The Older Man
In Third-Rate Romance, I have my three metafictional heroes discussing their sexual experience as they drink themselves silly in a New Orleans bar. One of them, Lincoln, the sheriff in the Historical-Western-Inspirational, confesses to Liam and Lionel that until his marriage, he was a virgin too.
Lionel had never been so shocked in his life. He was fairly sure he’d lost his innocence with a tavern girl much like the barmaid here, barring all the body adornment, when he was a mere stripling, and a jolly time he’d had of it too once he deloused. “Good Lord, man! How old are you?
“Same as you. Thirty’s the age, ain’t it? We’re all thirty, every one of us heroes. It must be the law or somethin’.”
I read somewhere that the average age for a woman to marry today is 25; for a man, it’s 26. In romance novels, I believe most of us would find 26 to be a bit young for the hero. I mean, Justin Timberlake is 26. Who wants to marry him? (Besides a zillion young girls.) Other than being a sexy singer with a d*ck in a box, how is our fictional billionaire-CEO-Duke going to make all the money necessary to ensure the heroine fulfills our Cinderella fantasy? Maturity means success, or at least coming into your inheritance.
My husband could be my older brother. He was born in January, I in October of the same year. Technically he’s the older man, but we don’t have that Romanceland Age Range. We have a common history, though, and get each other’s cultural references. If I had married a much older man, I’d probably be rinsing his teeth off and counting the days until I planted him.
When does the age gap get icky for you? I loved Heyer’s These Old Shades, but Avon is way older that Leonie. I wrote a historical novella where the heroine is eighteen and the hero thirty-eight, and I suspect I’ve gone into icky territory. How much older is too much older? How old are your favorite fictional couples? What are the ages of your own protagonists? TRR’s writer-heroine is in her late forties, her guy in his fifties. They do say to write what you know, and I can still remember my forties. *g* Have you read any older woman/younger man stuff, and does that work for you? I smiled through Crusie’s Anyone But You.
The painting above is Edmund Blair Leighton’s Till Death Us Do Part. Originally titled L.S.D., a British abbreviation for money and not drugs, it depicts an unhappy young bride on the arm of her elderly, presumably rich groom exiting the church.
Lindsey!
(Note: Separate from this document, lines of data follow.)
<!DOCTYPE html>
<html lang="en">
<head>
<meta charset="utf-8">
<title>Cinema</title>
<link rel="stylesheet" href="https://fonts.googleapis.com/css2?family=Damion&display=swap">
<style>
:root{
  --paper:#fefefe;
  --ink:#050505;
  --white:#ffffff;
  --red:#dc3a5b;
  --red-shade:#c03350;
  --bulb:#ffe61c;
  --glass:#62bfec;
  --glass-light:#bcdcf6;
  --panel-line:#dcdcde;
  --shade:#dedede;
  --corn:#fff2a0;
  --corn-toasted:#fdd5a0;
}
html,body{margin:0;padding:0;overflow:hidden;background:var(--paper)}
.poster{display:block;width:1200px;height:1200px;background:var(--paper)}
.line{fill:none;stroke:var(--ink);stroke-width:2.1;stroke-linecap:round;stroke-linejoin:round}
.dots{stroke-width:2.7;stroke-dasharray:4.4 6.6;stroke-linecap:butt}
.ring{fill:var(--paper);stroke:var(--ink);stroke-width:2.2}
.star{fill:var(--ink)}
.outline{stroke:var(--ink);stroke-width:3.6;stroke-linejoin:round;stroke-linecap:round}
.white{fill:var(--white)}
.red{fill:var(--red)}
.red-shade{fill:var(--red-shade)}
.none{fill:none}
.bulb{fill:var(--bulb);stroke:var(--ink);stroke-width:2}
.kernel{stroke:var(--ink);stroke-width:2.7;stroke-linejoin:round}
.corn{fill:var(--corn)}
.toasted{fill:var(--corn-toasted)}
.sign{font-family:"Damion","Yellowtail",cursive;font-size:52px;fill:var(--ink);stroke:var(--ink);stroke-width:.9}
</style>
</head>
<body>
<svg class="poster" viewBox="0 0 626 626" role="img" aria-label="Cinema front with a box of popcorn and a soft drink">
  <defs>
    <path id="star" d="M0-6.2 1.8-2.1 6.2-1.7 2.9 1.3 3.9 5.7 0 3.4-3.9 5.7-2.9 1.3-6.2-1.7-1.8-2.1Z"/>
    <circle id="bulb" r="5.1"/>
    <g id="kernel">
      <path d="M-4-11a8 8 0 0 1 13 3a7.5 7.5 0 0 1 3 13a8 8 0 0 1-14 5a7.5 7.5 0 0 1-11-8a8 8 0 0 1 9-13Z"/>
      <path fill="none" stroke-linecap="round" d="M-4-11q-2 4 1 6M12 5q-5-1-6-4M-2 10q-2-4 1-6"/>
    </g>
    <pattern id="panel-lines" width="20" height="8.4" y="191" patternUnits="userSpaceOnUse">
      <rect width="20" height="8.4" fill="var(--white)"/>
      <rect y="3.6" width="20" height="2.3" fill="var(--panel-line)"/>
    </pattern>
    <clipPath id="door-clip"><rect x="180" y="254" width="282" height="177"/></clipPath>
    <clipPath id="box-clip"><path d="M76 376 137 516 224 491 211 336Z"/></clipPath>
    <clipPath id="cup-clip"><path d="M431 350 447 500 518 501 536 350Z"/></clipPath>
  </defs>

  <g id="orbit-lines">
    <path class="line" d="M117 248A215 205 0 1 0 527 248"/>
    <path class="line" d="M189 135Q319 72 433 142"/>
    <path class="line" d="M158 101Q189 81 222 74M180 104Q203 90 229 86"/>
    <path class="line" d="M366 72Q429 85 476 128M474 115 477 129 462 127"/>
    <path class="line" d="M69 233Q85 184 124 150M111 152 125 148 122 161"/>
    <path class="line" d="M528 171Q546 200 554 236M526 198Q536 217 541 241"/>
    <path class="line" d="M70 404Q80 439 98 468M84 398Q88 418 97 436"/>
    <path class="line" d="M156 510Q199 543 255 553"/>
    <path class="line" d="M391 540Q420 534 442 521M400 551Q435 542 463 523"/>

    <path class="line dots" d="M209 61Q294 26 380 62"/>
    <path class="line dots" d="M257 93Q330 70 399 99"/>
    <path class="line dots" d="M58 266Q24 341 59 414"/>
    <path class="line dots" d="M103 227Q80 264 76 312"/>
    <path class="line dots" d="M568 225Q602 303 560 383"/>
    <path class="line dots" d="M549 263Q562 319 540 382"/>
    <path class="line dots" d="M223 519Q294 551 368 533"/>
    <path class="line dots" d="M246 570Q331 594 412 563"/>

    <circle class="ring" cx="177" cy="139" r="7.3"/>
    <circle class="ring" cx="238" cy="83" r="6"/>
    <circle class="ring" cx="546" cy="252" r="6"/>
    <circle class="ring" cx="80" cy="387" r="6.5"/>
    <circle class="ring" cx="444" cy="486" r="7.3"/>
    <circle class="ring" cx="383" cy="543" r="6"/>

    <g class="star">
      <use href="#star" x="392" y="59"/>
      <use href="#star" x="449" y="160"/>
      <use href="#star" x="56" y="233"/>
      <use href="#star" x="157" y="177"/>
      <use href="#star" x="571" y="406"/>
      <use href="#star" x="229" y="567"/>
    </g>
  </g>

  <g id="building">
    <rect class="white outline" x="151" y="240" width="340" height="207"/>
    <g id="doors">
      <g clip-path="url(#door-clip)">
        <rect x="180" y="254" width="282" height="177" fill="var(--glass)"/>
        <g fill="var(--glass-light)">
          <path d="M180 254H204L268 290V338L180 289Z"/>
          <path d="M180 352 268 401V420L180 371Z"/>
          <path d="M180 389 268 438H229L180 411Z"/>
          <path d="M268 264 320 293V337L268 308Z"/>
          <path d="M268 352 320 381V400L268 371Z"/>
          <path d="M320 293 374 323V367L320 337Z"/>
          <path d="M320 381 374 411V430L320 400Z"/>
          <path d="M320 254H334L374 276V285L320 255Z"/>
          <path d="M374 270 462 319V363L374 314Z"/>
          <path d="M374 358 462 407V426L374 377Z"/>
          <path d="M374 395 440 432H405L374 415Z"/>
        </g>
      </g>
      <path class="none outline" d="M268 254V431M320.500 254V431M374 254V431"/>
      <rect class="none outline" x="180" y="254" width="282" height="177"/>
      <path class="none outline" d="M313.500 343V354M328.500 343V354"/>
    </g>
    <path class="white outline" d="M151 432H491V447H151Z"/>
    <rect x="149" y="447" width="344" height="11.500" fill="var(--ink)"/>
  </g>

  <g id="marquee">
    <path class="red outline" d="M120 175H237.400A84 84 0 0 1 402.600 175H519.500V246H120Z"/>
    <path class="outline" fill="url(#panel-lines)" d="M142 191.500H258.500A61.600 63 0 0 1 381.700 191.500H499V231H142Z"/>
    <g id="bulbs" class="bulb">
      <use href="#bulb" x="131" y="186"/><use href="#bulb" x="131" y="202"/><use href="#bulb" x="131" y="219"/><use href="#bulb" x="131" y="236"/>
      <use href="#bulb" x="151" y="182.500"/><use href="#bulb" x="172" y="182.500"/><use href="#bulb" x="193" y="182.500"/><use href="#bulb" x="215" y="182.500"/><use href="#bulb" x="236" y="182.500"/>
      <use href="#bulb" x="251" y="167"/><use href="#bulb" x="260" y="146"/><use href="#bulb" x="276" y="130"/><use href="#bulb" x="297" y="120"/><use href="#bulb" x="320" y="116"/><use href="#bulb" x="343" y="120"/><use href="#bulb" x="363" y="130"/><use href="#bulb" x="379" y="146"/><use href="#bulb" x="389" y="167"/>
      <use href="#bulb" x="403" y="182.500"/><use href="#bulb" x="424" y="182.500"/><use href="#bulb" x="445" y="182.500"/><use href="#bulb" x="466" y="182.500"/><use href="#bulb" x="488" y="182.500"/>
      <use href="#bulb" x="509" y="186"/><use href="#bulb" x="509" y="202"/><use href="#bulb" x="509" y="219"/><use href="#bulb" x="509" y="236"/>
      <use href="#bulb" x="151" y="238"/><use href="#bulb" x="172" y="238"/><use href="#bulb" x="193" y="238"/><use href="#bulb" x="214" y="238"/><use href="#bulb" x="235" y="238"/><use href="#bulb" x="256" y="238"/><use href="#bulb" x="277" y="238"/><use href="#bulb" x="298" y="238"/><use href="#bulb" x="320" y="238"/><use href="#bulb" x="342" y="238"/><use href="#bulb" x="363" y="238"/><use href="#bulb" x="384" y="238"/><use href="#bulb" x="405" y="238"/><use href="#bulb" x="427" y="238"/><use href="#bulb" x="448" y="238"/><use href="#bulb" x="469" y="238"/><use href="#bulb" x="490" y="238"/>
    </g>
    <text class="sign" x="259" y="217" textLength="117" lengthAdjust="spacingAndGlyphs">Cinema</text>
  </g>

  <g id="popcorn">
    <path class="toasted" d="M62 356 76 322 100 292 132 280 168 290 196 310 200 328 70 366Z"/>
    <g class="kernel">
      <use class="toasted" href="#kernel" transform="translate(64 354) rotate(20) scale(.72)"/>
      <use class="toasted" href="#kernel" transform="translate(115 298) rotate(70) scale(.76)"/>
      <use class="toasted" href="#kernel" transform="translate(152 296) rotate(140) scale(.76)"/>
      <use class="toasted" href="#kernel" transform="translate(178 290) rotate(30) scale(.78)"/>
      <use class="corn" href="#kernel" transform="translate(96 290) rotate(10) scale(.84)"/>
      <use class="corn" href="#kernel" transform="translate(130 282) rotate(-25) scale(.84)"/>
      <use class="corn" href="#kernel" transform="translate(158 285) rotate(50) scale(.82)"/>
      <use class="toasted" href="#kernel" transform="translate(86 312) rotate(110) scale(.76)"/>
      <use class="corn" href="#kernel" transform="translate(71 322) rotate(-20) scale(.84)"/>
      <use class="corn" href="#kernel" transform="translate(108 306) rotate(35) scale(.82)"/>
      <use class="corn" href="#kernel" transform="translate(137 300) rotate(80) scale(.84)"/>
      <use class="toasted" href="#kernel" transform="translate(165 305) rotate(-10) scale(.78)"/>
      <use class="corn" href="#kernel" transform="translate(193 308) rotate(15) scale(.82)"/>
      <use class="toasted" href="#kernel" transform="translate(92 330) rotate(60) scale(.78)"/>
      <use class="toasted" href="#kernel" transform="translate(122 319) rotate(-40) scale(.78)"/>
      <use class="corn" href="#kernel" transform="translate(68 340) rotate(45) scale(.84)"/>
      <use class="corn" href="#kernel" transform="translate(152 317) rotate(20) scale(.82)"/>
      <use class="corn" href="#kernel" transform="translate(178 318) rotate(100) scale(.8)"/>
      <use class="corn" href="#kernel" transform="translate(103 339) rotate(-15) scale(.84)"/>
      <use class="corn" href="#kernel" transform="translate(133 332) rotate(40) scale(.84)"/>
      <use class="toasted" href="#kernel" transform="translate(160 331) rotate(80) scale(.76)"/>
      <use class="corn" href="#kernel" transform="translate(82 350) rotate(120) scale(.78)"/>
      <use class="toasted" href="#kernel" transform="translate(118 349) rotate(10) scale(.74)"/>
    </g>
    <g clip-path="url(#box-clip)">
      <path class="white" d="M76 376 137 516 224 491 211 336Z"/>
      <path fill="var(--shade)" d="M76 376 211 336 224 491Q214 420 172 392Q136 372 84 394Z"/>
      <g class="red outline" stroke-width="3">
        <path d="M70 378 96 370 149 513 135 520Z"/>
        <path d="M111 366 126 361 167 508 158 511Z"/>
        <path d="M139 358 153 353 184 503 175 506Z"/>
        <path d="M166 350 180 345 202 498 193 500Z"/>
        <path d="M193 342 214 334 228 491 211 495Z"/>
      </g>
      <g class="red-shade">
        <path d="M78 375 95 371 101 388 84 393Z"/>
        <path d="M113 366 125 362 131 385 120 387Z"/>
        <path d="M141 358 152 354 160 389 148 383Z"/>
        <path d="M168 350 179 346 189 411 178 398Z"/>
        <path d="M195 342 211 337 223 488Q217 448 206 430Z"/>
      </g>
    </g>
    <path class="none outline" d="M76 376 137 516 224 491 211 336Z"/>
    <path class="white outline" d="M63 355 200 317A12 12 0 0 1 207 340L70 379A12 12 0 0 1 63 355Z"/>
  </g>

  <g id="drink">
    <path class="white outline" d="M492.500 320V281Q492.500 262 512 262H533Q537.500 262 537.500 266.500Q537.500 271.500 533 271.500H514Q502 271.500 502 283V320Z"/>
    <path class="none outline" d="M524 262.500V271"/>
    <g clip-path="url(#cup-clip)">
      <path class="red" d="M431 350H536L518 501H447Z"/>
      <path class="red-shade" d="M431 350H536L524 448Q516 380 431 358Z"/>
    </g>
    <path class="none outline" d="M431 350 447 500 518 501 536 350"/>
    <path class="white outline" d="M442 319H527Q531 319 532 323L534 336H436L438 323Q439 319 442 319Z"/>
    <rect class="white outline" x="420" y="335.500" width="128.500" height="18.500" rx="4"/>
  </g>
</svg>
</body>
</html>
You’ve won the copy of Forbidden Shores. E-me at firstname.lastname@example.org with your snailmail address.